Full disclosure dictates that I admit the publisher of this book invites me to the company's annual warehouse book sale and free taquito event. But even free mini-tacos wouldn't get me to report a book was good when it wasn't.
That acknowledged, Working Wilderness is an enjoyable read about something taking place in our own backyard that epitomizes the "think globally, act locally" admonition. "It's a volatile mixture of people and land, history and ecology, passion and politics," author Nathan Sayre promises--and then delivers.
Readers will know instantly that they are in for some crusading when the cover page informs: "Part of the proceeds from sales of this book will be used for the preservation of open space in the American West." And that's only logical when the book itself zeros in on the nonprofit Malpai Borderlands Group, a diverse panoply of ranchers, scientists, public agencies and private conservationists--all with preconceived notions, many with conflicting aims. Not only are the players local and readily identifiable; their 800,000 acres of borderland, a 1,250-square-mile triangle where Arizona and New Mexico meet Sonora and Chihuahua, is familiar turf to those who live in this neck of the woods.
Working together is a repeated theme in the Malpai Group's mission statement, which reads, in part: "Our goal is to restore and maintain the natural processes that create and protect a healthy, unfragmented landscape to support a diverse, flourishing community of human, plant and animal life in our borderlands region. We will accomplish this by working to encourage profitable ranching and other traditional livelihood which will sustain the open space nature of our land for generations to come."
In the process, Malpai has received recognition awards for community-based conservation from The Nature Conservancy, U.S. Forest Service, National Fish and Wildlife Foundation and the Society for Conservation Biology. "Getting ranch owners, environmentalists and government officials to sit down and talk to each other was doable," writes the author, "but flipcharts and breakout sessions did not easily carry over to actual results on the ground. In the bitterly fought contest over America's Western rangelands, the Malpai Borderlands Group is widely seen as a beacon of hope and possibility."
In a chapter subhead titled "Origins of Mutual Distrust," Sayre, a geography professor at the University of California at Berkeley, admits to readers that while the historical Western range may be broken, "the polarized politics of rangeland conflict, pitting ranchers against environmentalists in a kind of holy war, made wholesale reform unattainable." Instead, it took innovative approaches emerging from the grassroots level, poking up through layers of indifference, habit and bureaucracy, to get differing agendas on the same page. "Imagine the Western range as an enormous puzzle whose pieces have not only come apart but changed their shapes as well. They cannot be put back together according to the old picture. The Malpai Group has chosen to look at all the pieces in this 1,250-square-mile puzzle and insist they can be one whole again. The Group remains many years away from completing this new picture, but they are further along than anyone else."
How they began, where they slipped and faltered, picked themselves up again, regrouped and got back on track makes for interesting reading.
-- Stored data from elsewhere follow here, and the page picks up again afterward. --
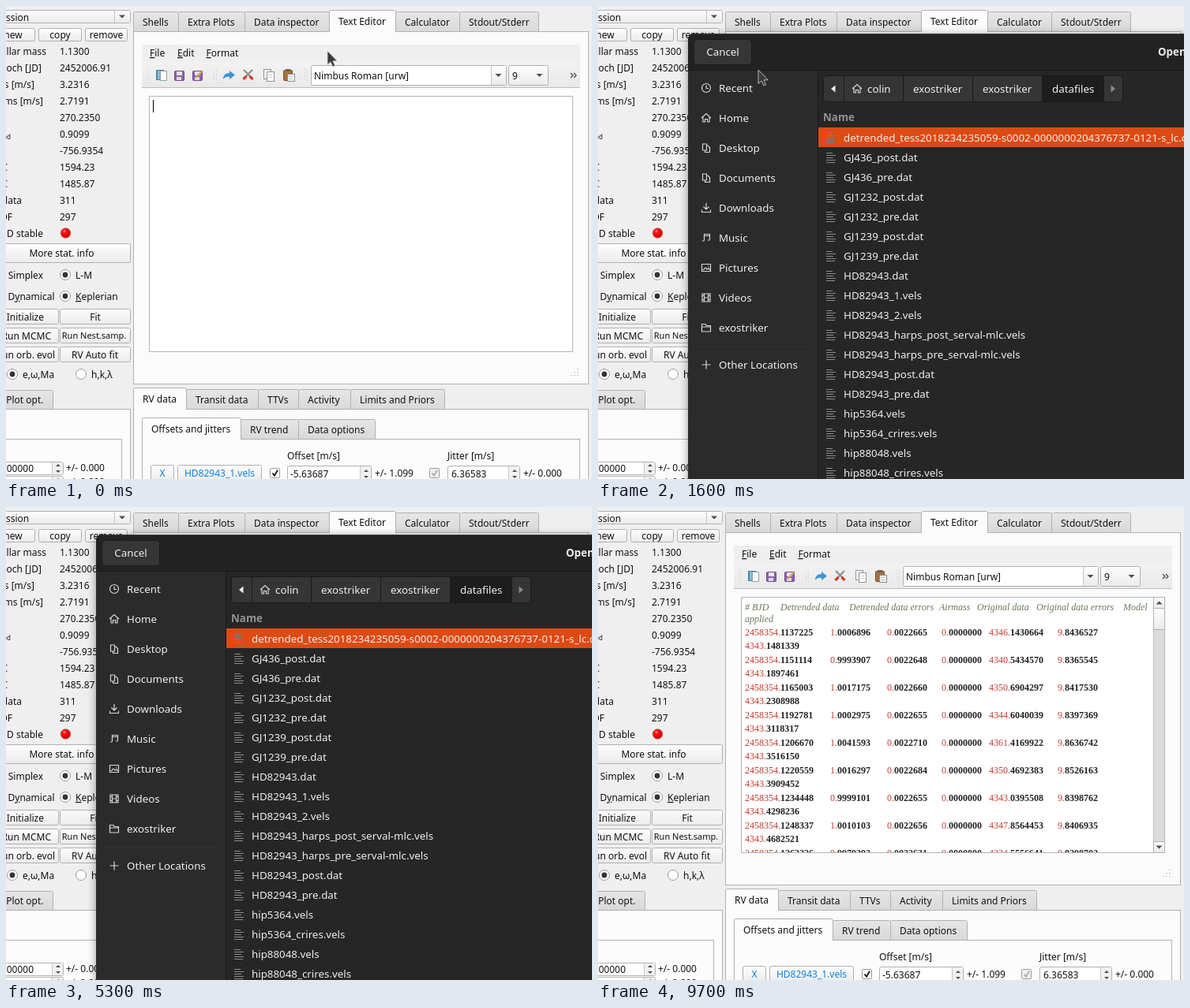
An HTML page that plays this animation: 742x600 px, repeating every 9900 ms.

```html
<!DOCTYPE html>
<html lang="en">
<head>
<meta charset="utf-8">
<title>Text editor: open file</title>
<style>
html, body { margin: 0; width: 100%; height: 100%; overflow: hidden; background: #efefef; }
svg { display: block; width: 742px; height: 600px; font: 12px "Noto Sans", sans-serif; fill: #111; }
text { white-space: pre; }
.u { text-decoration: underline; }
.dialog { font-size: 13.33px; fill: #eee; }
.doc { font: 12px "Liberation Serif", serif; }
</style>
</head>
<body>
<svg id="stage" viewBox="0 0 742 600">
  <defs>
    <linearGradient id="btn" x2="0" y2="1"><stop stop-color="#fdfdfd"/><stop offset="1" stop-color="#ebebeb"/></linearGradient>
    <linearGradient id="tab" x2="0" y2="1"><stop stop-color="#e6e6e6"/><stop offset="1" stop-color="#d9d9d9"/></linearGradient>
    <linearGradient id="bar" x2="0" y2="1"><stop stop-color="#f2f2f2"/><stop offset="1" stop-color="#e9e9e9"/></linearGradient>
    <radialGradient id="led" cx=".38" cy=".32"><stop stop-color="#ff9c9c"/><stop offset=".35" stop-color="#ff1515"/><stop offset="1" stop-color="#e00000"/></radialGradient>
    <filter id="soft" x="-10%" y="-10%" width="120%" height="120%"><feGaussianBlur stdDeviation="6"/></filter>
    <clipPath id="page"><path d="M182 115H703V438H182Z"/></clipPath>
  </defs>
  <g id="app"></g>
  <g id="highlight"></g>
  <text id="status" x="178" y="464">Open file</text>
  <g id="doc"></g>
  <path id="caret" d="M186.5 119V135" stroke="#000"/>
  <g id="dialog" class="dialog"></g>
  <path id="cursor" d="M0 0V17.5L4 14L6.8 20L9.6 18.7L7 12.8H12.3Z" fill="#3a3a3a" stroke="#d8d8d8" stroke-width=".8"/>
</svg>
<script>
const $ = id => document.getElementById(id);
const EDGE = '#b1b1b1';

const text = (x, y, s, attrs = '') => `<text x="${x}" y="${y}" ${attrs}>${s}</text>`;
const mid = (x, y, s, attrs = '') => text(x, y, s, `text-anchor="middle" ${attrs}`);
const end = (x, y, s, attrs = '') => text(x, y, s, `text-anchor="end" ${attrs}`);
const fillRect = (x, y, w, h, fill) => `<rect x="${x}" y="${y}" width="${w}" height="${h}" fill="${fill}"/>`;
const box = (x1, y1, x2, y2, fill, stroke = EDGE, r = 0) =>
  `<rect x="${x1 + .5}" y="${y1 + .5}" width="${x2 - x1 - 1}" height="${y2 - y1 - 1}" rx="${r}" fill="${fill}" stroke="${stroke}"/>`;
const line = (d, stroke = '#555', width = 1, fill = 'none') =>
  `<path d="${d}" fill="${fill}" stroke="${stroke}" stroke-width="${width}"/>`;
const shape = (d, fill) => `<path d="${d}" fill="${fill}"/>`;
const down = (x, y, s = 4) => shape(`M${x - s} ${y - s / 2}h${2 * s}l${-s} ${s}z`, '#4d4d4d');
const up = (x, y, s = 4) => shape(`M${x - s} ${y + s / 2}h${2 * s}l${-s} ${-s}z`, '#4d4d4d');
const under = s => `<tspan class="u">${s[0]}</tspan>${s.slice(1)}`;

const button = (x1, y1, x2, y2) => box(x1, y1, x2, y2, 'url(#btn)', EDGE, 2);

function tabs(list, top, bottom, active) {
  const draw = ([x1, x2, tx, label], i) => {
    const on = i === active, y = on ? top - 2 : top, b = on ? bottom + 1 : bottom;
    return line(`M${x1 + .5} ${b}V${y + 2.5}q0-2 2-2H${x2 - 1.5}q2 0 2 2V${b}`, EDGE, 1, on ? '#fcfcfc' : 'url(#tab)')
      + text(tx, on ? bottom - 8 : bottom - 7, label);
  };
  return list.map((t, i) => i === active ? '' : draw(t, i)).join('') + draw(list[active], active);
}

const radio = (x, y, on) =>
  `<circle cx="${x}" cy="${y}" r="6.5" fill="#fff" stroke="#999"/>` + (on ? `<circle cx="${x}" cy="${y}" r="3.4" fill="#333"/>` : '');

const check = (x, y, ink, fill) => box(x, y, x + 13, y + 13, fill, '#9a9a9a', 1)
  + line(`M${x + 3.5} ${y + 6.5}l2.5 3.2l4-7`, ink, 1.8);

const spin = (x1, y1, x2, y2) => {
  const x = x2 - 7, y = (y1 + y2) / 2;
  return box(x1, y1, x2, y2, '#fff', EDGE, 2) + fillRect(x2 - 14, y1 + 1, 13, y2 - y1 - 2, '#f1f1f1')
    + line(`M${x2 - 14.5} ${y1 + 1}V${y2 - 1}`, '#c6c6c6') + up(x, y - 4, 3) + down(x, y + 4, 3);
};

const combo = (x1, y1, x2, y2, sep, fill) => box(x1, y1, x2, y2, fill, EDGE, 2)
  + (sep ? fillRect(sep, y1 + 1, x2 - sep - 1, y2 - y1 - 2, 'url(#btn)') + line(`M${sep + .5} ${y1 + 1}V${y2 - 1}`, '#c2c2c2') : '');

function leftPanel() {
  const labels = [[51, 'Stellar mass', '1.1300'], [45, 'Epoch [JD]', '2452006.91'], [36, 'rms [m/s]', '3.2316'],
    [47, 'wrms [m/s]', '2.7191'], [0, '', '270.2350'], [0, '', '0.9099'], [0, '', '-756.9354'], [2, 'BIC', '1594.23'],
    [2, 'AIC', '1485.87'], [20, 'N data', '311'], [8, 'DOF', '297'], [47, 'AMD stable', '']];
  let s = combo(-9, 5, 158, 22, 137, 'url(#btn)') + down(147, 13.5) + text(0, 18.5, 'ssion');
  s += button(-9, 28, 37, 45) + button(41, 28, 96, 45) + button(100, 28, 154, 45);
  s += mid(9, 41, 'new') + mid(68.5, 41, 'copy') + mid(127, 41, 'remove');
  labels.forEach(([x, name, value], i) => { s += end(x, 62 + 21 * i, name) + text(68, 62 + 21 * i, value); });
  s += end(6, 168.5, 'red', 'font-size="8"') + '<circle cx="75.5" cy="288" r="6.5" fill="url(#led)" stroke="#a9a9a9" stroke-width=".6"/>';
  s += button(-9, 301, 158, 326) + mid(70.5, 318, 'More stat. info');
  s += end(47, 346, 'Simplex') + radio(75, 341, 1) + text(88, 346, 'L-M');
  s += end(61.5, 373, 'D<tspan class="u">y</tspan>namical') + radio(75, 368, 1) + text(88, 373, under('Keplerian'));
  for (const y of [384, 408, 432]) s += button(-9, y, 67, y + 20) + button(68, y, 158, y + 20);
  s += end(48, 399, 'Initialize') + mid(113, 399, 'Fit') + end(57, 423, 'Run MCMC');
  s += mid(111.5, 422, 'Run Nest.samp.', 'font-size="11"') + end(62, 447, 'Run orb. evol') + mid(112.5, 447, 'RV Auto fit');
  s += radio(8, 467, 1) + text(21, 472, 'e,ω,Ma') + radio(95, 467, 0) + text(108, 472, 'h,k,λ');
  s += line('M-5 511V487.5H57.5q2 0 2 2V511', EDGE, 1, 'url(#tab)') + end(47.5, 504, 'Plot opt.');
  s += box(-9, 511, 158, 620, '#fcfcfc') + box(-9, 549, 147, 620, '#fcfcfc');
  for (const y of [578, 596]) s += spin(-9, y, 73, y + 17) + end(35, y + 12.5, '0.00000') + text(76, y + 12, '+/- 0.000');
  return s;
}

function toolIcons() {
  const floppy = x => box(x - 6, 82, x + 7, 95, '#8b62ad', '#6d4a8c', 1) + fillRect(x - 3, 83, 7, 5, '#e9e2f0') + fillRect(x - 3, 90, 6, 4, '#ddd');
  let s = box(190, 81, 200, 94, '#5f9fbd', '#47809b') + box(195, 82, 204, 95, '#f8f8f8', '#8fa5b0') + line('M193.5 82V93', '#bfe0ee');
  s += floppy(219) + floppy(242) + line('M240 91L249 82', '#d0a24c', 2.2);
  s += shape('M275 93q0-8 8-8v-3l7 5.5l-7 5.5v-3q-5-1-8 3z', '#3d94d8');
  s += line('M301 81L311 91M312 81L302 91', '#8b8b8b', 2) + line('M304.5 89l-4 4M308.5 89l4 4', '#d83a32', 3.2);
  s += box(326, 80, 336, 93, '#fafafa', '#8d9298') + box(330, 83, 340, 96, '#fff', '#8d9298') + line('M332 87.5h5M332 90.5h5', '#ccc');
  s += box(351, 81, 363, 95, '#a8703d', '#77502d', 1) + fillRect(354, 80, 6, 3, '#666') + box(356, 86, 366, 96, '#f6f6f6', '#888') + line('M358 89.5h5M358 92.5h5', '#bbb');
  return s;
}

function rightPanel() {
  let s = box(161, 32, 738, 480, '#fbfbfb');
  s += tabs([[161, 218, 173, 'Shells'], [218, 302, 230, 'Extra Plots'], [302, 409, 314, 'Data inspector'], [409, 493, 421, 'Text Editor'],
    [493, 574, 505, 'Calculator'], [574, 674, 586, 'Stdout/Stderr']], 7, 32, 3);
  s += fillRect(172, 49, 555, 22, '#efefef') + fillRect(172, 71, 555, 32, 'url(#bar)') + line('M172 103.5H727', '#bdbdbd');
  s += text(182, 64, under('File')) + text(217, 64, under('Edit')) + text(253.5, 64, under('Format'));
  for (const x of [178, 263, 378]) s += line(`M${x + .5} 80V96M${x + 3.5} 81.5V96`, '#bcbcbc').replace('/>', ' stroke-dasharray="1 3"/>');
  s += toolIcons() + combo(386, 75, 634, 101, 614, '#fff') + text(390, 93, 'Nimbus Roman [urw]') + down(623.5, 88);
  s += combo(636, 75, 687, 101, 0, 'url(#btn)') + text(641, 93, '9') + down(675.5, 88);
  s += line('M715 85l3 3l-3 3M719 85l3 3l-3 3', '#444', 1.2);
  s += box(181, 114, 718, 439, '#fff', '#b4b4b4');
  for (let i = 0; i < 3; i++) s += line(`M${723 - 4 * i} ${460.5 + 0 * i}`, '#bbb');
  s += line('M723 460.5h2M719 464.5h2M723 464.5h2M715 468.5h2M719 468.5h2M723 468.5h2', '#c0c0c0');

  s += box(161, 511, 738, 620, '#fbfbfb');
  s += tabs([[161, 228, 173, 'RV data'], [228, 319, 240, 'Transit data'], [319, 370, 331, 'TTVs'], [370, 436, 382, 'Activity'],
    [436, 555, 448, 'Limits and Priors']], 486, 511, 0);
  s += box(172, 549, 727, 620, '#fcfcfc');
  s += tabs([[172, 297, 184, 'Offsets and jitters'], [297, 370, 309, 'RV trend'], [370, 467, 382, 'Data options']], 524, 549, 0);
  s += text(356, 575, 'Offset [m/s]') + text(559, 575, 'Jitter [m/s]');
  s += button(183, 582, 213, 604) + button(217, 582, 324, 604);
  s += mid(198, 597, 'X', 'fill="#1180d8"') + mid(270.5, 597, 'HD82943_1.vels', 'fill="#1180d8"');
  s += check(334, 586, '#111', '#fff') + spin(356, 583, 463, 604) + text(360, 598, '-5.63687') + text(467, 597, '+/- 1.099');
  s += check(536, 586, '#aaa', '#f0f0f0') + spin(559, 583, 651, 604) + text(564, 598, '6.36583') + text(655, 597, '+/- 0.000');
  return s;
}

function documentText() {
  const heads = [[186, '# BJD'], [231, 'Detrended data'], [318, 'Detrended data errors'], [432, 'Airmass'], [480, 'Original data'],
    [555, 'Original data errors'], [665, 'Model']];
  const rows = `1137225 1.0006896 0.0022665 4346.1430664 9.8436527 4343.1481339
1151114 0.9993907 0.0022648 4340.5434570 9.8365545 4343.1897461
1165003 1.0017175 0.0022660 4350.6904297 9.8417530 4343.2308988
1192781 1.0002975 0.0022655 4344.6040039 9.8397369 4343.3118317
1206670 1.0041593 0.0022710 4361.4169922 9.8636742 4343.3516150
1220559 1.0016297 0.0022684 4350.4692383 9.8526163 4343.3909452
1234448 0.9999101 0.0022655 4343.0395508 9.8398762 4343.4298236
1248337 1.0010103 0.0022656 4347.8564453 9.8406935 4343.4682521
1262226 0.9979392 0.0022631 4334.5556641 9.8298702 4343.5062321`.split('\n');
  const number = (x, y, n) => {
    const [a, b] = n.split('.');
    return text(x, y, `${a}.<tspan fill="#222" font-weight="bold">${b}</tspan>`, 'fill="#c23b30"');
  };
  let s = '<g font-style="italic" fill="#66795a">' + heads.map(([x, h]) => text(x, 131, h)).join('') + text(186, 146, 'applied') + '</g>';
  rows.forEach((row, i) => {
    const [bjd, flux, err, raw, rawErr, model] = row.split(' '), y = 163 + 35 * i;
    s += number(186, y, '2458354.' + bjd) + number(294, y, flux) + number(366, y, err) + number(435, y, '0.0000000')
      + number(495, y, raw) + number(582, y, rawErr) + number(186, y + 17, model);
  });
  return `<g class="doc" clip-path="url(#page)">${s}</g>` + fillRect(703, 115, 14, 323, '#dcdcdc') + line('M703.5 115V438', '#c2c2c2')
    + box(703, 114, 718, 129, 'url(#btn)') + box(703, 128, 718, 156, 'url(#btn)') + box(703, 424, 718, 439, 'url(#btn)')
    + up(710.5, 121.5) + down(710.5, 431.5);
}

function dialogWindow() {
  const ink = '#d6d6d6';
  const home = 'M-6 0L0-5.5L6 0M-4-1V5H-1.5V1.5H1.5V5H4V-1';
  const pages = 'M-4.5-5H0.5V3H-4.5ZM-1.5 3V5.5H4.5V-.5L2-3H.5';
  const places = [
    ['Recent', 'M5.5 0A5.5 5.5 0 1 1-5.5 0A5.5 5.5 0 1 1 5.5 0M0-3.5V.5H3'], ['Home', home], ['Desktop', pages], ['Documents', pages],
    ['Downloads', 'M0-6V2M-3.5-1.5L0 2L3.5-1.5M-5.5 2.5V5.5H5.5V2.5'],
    ['Music', 'M-2.5 3.5V-4.5H4.5V2.5M-2.5-2.5H4.5M-5 4H-2.5M2 3H4.5'],
    ['Pictures', 'M-5.5-4.5H5.5V4.5H-5.5ZM-4 3L-1 0L1 2L3 .5L4.5 3M2-2h1'],
    ['Videos', 'M-5-5H5V5H-5ZM-2.5-5V5M2.5-5V5M-2.5 0H2.5M-5-2.5H-2.5M-5 2.5H-2.5M5-2.5H2.5M5 2.5H2.5'],
    ['exostriker', 'M-5.5 5V-4.5H-1L0-2.5H5.5V5ZM-5.5-1H5.5']];
  const files = ['detrended_tess2018234235059-s0002-0000000204376737-0121-s_lc.dat',
    ...['GJ436', 'GJ1232', 'GJ1239'].flatMap(n => [n + '_post.dat', n + '_pre.dat']),
    'HD82943.dat', 'HD82943_1.vels', 'HD82943_2.vels', 'HD82943_harps_post_serval-mlc.vels', 'HD82943_harps_pre_serval-mlc.vels',
    'HD82943_post.dat', 'HD82943_pre.dat', 'hip5364.vels', 'hip5364_crires.vels', 'hip88048.vels', 'hip88048_crires.vels', 'hip88048_sato12.vels'];
  const icon = (x, y, d) => `<g transform="translate(${x} ${y})">${line(d, ink, 1.2)}</g>`;

  let s = '<rect x="114" y="37" width="720" height="866" rx="8" fill="#000" opacity=".4" filter="url(#soft)"/>';
  s += '<rect x="114" y="35" width="720" height="866" rx="8" fill="#262626"/>';
  s += shape('M114 82V43q0-8 8-8H834V82Z', '#222') + line('M122 35.5H834', '#3a3a3a');
  s += fillRect(114, 82, 164, 819, '#2b2b2b') + line('M114 81.5H834M278.5 82V901', '#191919');
  s += box(121, 42, 195, 75, '#363636', '#1a1a1a', 4) + mid(158, 63, 'Cancel') + text(709, 63, 'Open File', 'font-weight="bold"');
  places.forEach(([name, d], i) => { s += icon(137, 104 + 38 * i, d) + text(153, 109 + 38 * i, name); });
  s += line('M122 431.5H270', '#323232') + icon(137, 455, 'M-5.5 0H5.5M0-5.5V5.5') + text(153, 460, 'Other Locations');

  s += box(285, 88, 665, 122, '#353535', '#1a1a1a', 4) + fillRect(562, 89, 78, 32, '#1d1d1d');
  s += line('M311.5 89V121M386.5 89V121M474.5 89V121M562.5 89V121M640.5 89V121', '#1a1a1a');
  s += shape('M300.5 100.5V109.5L295 105Z', '#eee') + '<path id="next" d="M649.5 100.5V109.5L655 105Z"/>';
  s += icon(328, 105, home) + text(341, 110, 'colin') + text(399, 110, 'exostriker') + text(487, 110, 'exostriker') + text(575, 110, 'datafiles');
  s += text(285, 146, 'Name', 'font-weight="bold" fill="#929292"') + fillRect(279, 154, 555, 25, '#dd4a14');
  files.forEach((name, i) => {
    const y = 167 + 25 * i;
    s += line(`M289 ${y - 5.5}h8M289 ${y - 2.5}h12M289 ${y + .5}h9M289 ${y + 3.5}h12M289 ${y + 6.5}h11`, i ? '#8b8b8b' : '#7e7a80');
    s += text(311, y + 5, name);
  });
  return s;
}

$('app').innerHTML = leftPanel() + rightPanel();
$('highlight').innerHTML = fillRect(178, 49, 28, 22, '#308cc6') + text(182, 64, under('File'), 'fill="#fff"');
$('doc').innerHTML = documentText();
$('dialog').innerHTML = dialogWindow();

const LOOP = 9900, STEP = 100, DIALOG_MID = 468;
// time, x, y of the pointer tip
const path = [[0, 407, 57], [300, 330, 60], [600, 196, 61], [900, 192, 63], [1000, 200, 78], [1100, 203, 81], [1600, 203, 81],
  [2300, 310, 176], [2400, 326, 172], [2500, 335, 165], [5100, 335, 165], [5200, 695, 176]];

function pointer(t) {
  const i = path.findIndex(p => p[0] > t);
  if (i < 0) return path[path.length - 1].slice(1);
  const [t0, x0, y0] = path[i - 1], [t1, x1, y1] = path[i], k = (t - t0) / (t1 - t0);
  return [x0 + (x1 - x0) * k, y0 + (y1 - y0) * k];
}

const show = (id, on) => $(id).setAttribute('visibility', on ? 'visible' : 'hidden');
const within = (t, a, b) => t >= a && t < b;

function draw(now) {
  const t = Math.floor(now % LOOP / STEP) * STEP;
  const grow = t < 1600 ? .87 : 1;
  show('highlight', within(t, 700, 1500));
  show('status', within(t, 1000, 1500));
  show('doc', t >= 5700);
  show('caret', t < 700 || within(t, 1500, 6900) || within(t, 7500, 8100) || within(t, 8800, 9700));
  show('dialog', within(t, 1500, 5700));
  $('dialog').setAttribute('opacity', grow);
  $('dialog').setAttribute('transform', `translate(0 ${DIALOG_MID * (1 - grow)}) scale(1 ${grow})`);
  $('next').setAttribute('fill', t < 1600 ? '#eee' : '#8a8a8a');
  show('cursor', t < 5300);
  $('cursor').setAttribute('transform', `translate(${pointer(t).map(Math.round).join(' ')})`);
}

function frame() {
  draw(performance.now());
  requestAnimationFrame(frame);
}
frame();
</script>
</body>
</html>
```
Reviewer Gary Meffe, editor of Conservation Biology, sums it up by noting, "Sayre tells a critically important story of the coming together of community, consensus, trust, humility and a keen sense of place, all in the service of people and nature." Author Curt Meine (Aldo Leopold: His Life and Work) writes, "Working Wilderness will challenge you, wherever you work, to think in fresh ways about the complexities of conservation and land health." Just as all of the participants have challenged themselves and each other to try to put aside partisan interests and work toward the common good.
"There is no single person or event from which the group sprang and no simple way to explain it," writes Sayre. "It arose from a complex of intersecting crises, some local and some regional or national in scale, and its success is attributable to the combined efforts of many very different people."
A certain amount of arguing about the shape of the discussion table was necessary before realizing that cooperation and compromise would be necessary to accomplish any good. The discussions and the goals they have already achieved make for an interesting read.